Also beyond our control, the totality of God surrounds us. And in Christ does not intend to eclipse the extraordinary gift of time with doom. At least not in the Gospel according to Luke. There, Jesus stands on the side of tenderness toward the sick, the friendless, the broken-hearted; on the side of sharing what we have with those who need it; on the side of your goodness unfolding here and now in earthly hours.

Luke is the only evangelist who remembers what Jesus, Moses, and Elijah were talking about that day on the mountain. Departure. They were talking about the coming departure of Jesus in Jerusalem. Not the exit sort of departure, not a way out. Instead they were talking about exodus: about a way in. The kind of departure that calls you to listen to what God is telling you and to live what God asks of you.

Exodus is no exit. As Moses knows, exodus is deliverance and freedom. It’s not about leaving people. It’s about setting them free. It’s not about cursing or regretting what’s behind you as much as it is embracing what is and will be.

Notably in Luke’s telling, Moses and Elijah shine with glory. He’s the only evangelist who remembers it that way. Who remembers Christ’s glory as a shared gift, luminous like starlight. His glory shining on theirs, their glory shining on his.

Also in Luke’s gospel, when the cloud comes and God speaks, Peter, John, and James remain on their feet. Tired, yes, but still standing. Matthew remembers them falling down and covering their eyes. For Luke there is no falling down or looking away. There’s only seeing Jesus for who he is, and on your feet discerning what next. They weren’t prepared. But they’d seen his glory, and knew there was no stopping him.

It wasn’t an exit door they moved toward. In him, there was no way out. In Christ, there was only the way in, to our living and our dying. He moved them toward the love of God. And as they followed him down the mountain that day, he led them toward deeper engagement with other people. He led them toward losing his life that they might lose their own in his name and find it.

Remembering this moment today should make us all run for the barn. Instead we’re here to remember Jesus descending that holy mountain. And to remember how his chosen friends followed him, chewing over the reality that God had not only spoken about his chosen Son, but had also spoken to them. God spoke to them.

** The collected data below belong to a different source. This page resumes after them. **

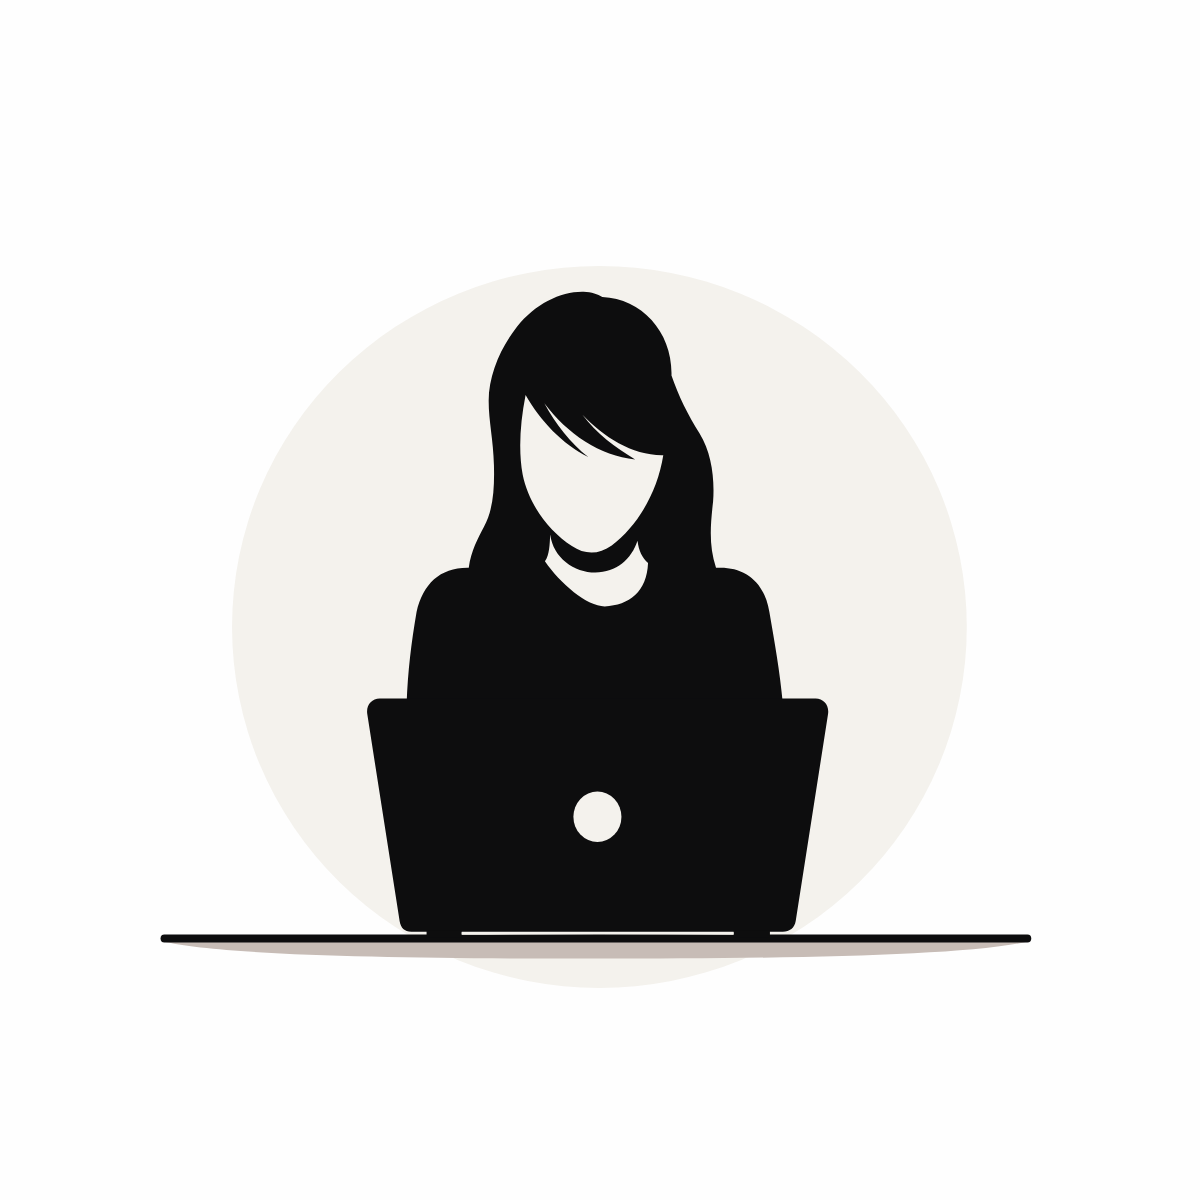
<!DOCTYPE html>
<html lang="en">
<head>
<meta charset="utf-8">
<title>Woman working at a laptop</title>
<style>
  :root {
    --paper: #fefefe;
    --disc: #f4f2ed;
    --ink: #0d0d0e;
    --table-shade: #c7bcb6;
  }
  html, body {
    margin: 0;
    padding: 0;
    background: var(--paper);
    overflow: hidden;
  }
  .artboard {
    display: block;
    width: 1200px;
    height: 1200px;
    background: var(--paper);
  }
  .disc, .light { fill: var(--disc); }
  .ink { fill: var(--ink); }
  .table-shade { fill: var(--table-shade); }
</style>
</head>
<body>
<svg class="artboard" viewBox="0 0 1024 1024" role="img" aria-label="Silhouette of a long-haired woman behind an open laptop on a table, in front of a pale disc">
  <ellipse class="disc" cx="511.5" cy="535" rx="313.5" ry="308"/>

  <g id="woman">
    <path class="ink" id="hair-and-body" d="M400 484.500
      C402 470 408 459 413 449.500 C421 435 422 416 421.500 397
      C421 375 417 360 417 342 C417 320 427 297 441 279
      C457 259 479 248.500 498 249 C505 249.200 510 251 514 253.500
      C548 255 574 284 573 320.500 C579 338 587 354 597 370
      C607 386 610 408 608.500 428 C606 450 605 466 611 484.500
      C634 483 652 495 656.500 522 C661 548 665.500 573 668 600
      H347 C348 573 351 548 355.500 522 C361 498 376 484 400 484.500 Z"/>
    <path class="light" id="face-and-fringe" d="M448.500 337
      C461 359 480 379 502 390 C487 378 474 362 464.500 344
      C484 370 512 389 542 392 C525 382 509 370 497 354
      C515 373 540 389 566 388.500
      C561 420 544 449 522 465.500 C511 473.500 499 473.500 488 466
      C468 453 451 430 446 405 C442.500 386 443.500 362 448.500 337 Z"/>
    <path class="light" id="neckline" d="M469.500 456
      C472 476 490 488.500 508 488.500 C526 488.500 539 477 544 461.500
      C545 470 548 476 553 480.500 C552 505 537 516.500 516 517.500
      C501 517.500 478 498 465 479 C469 473 469 465 469.500 456 Z"/>
  </g>

  <g id="table">
    <path class="table-shade" d="M138 803 C190 816 350 818 508 818 C666 818 826 816 879 803 Z"/>
    <rect class="ink" x="137" y="797.500" width="743" height="6.700" rx="3.300"/>
  </g>

  <g id="laptop">
    <path class="ink" id="laptop-lid" d="M324 596 H696
      C703 596 708 602 706.500 610 L679 786 C678 792 674 795 668 795
      H351 C345 795 342 792 341 786 L313.500 610 C312 602 317 596 324 596 Z"/>
    <rect class="ink" x="364" y="794" width="30" height="6"/>
    <rect class="ink" x="626" y="794" width="31" height="6"/>
    <path class="light" id="lid-gap" d="M394 795.500 H626 V797.700 Q510 796.500 394 797.700 Z"/>
    <ellipse class="light" id="lid-dot" cx="509.800" cy="697" rx="20.500" ry="21.500"/>
  </g>
</svg>
</body>
</html>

Listen. Listen. Listen.

_____________________________

[1] The Week, Staff, “The Great Solar Eclipse of 2017,” The Week, 5 August 2017/

[2] Ibid.

[3] Ibid.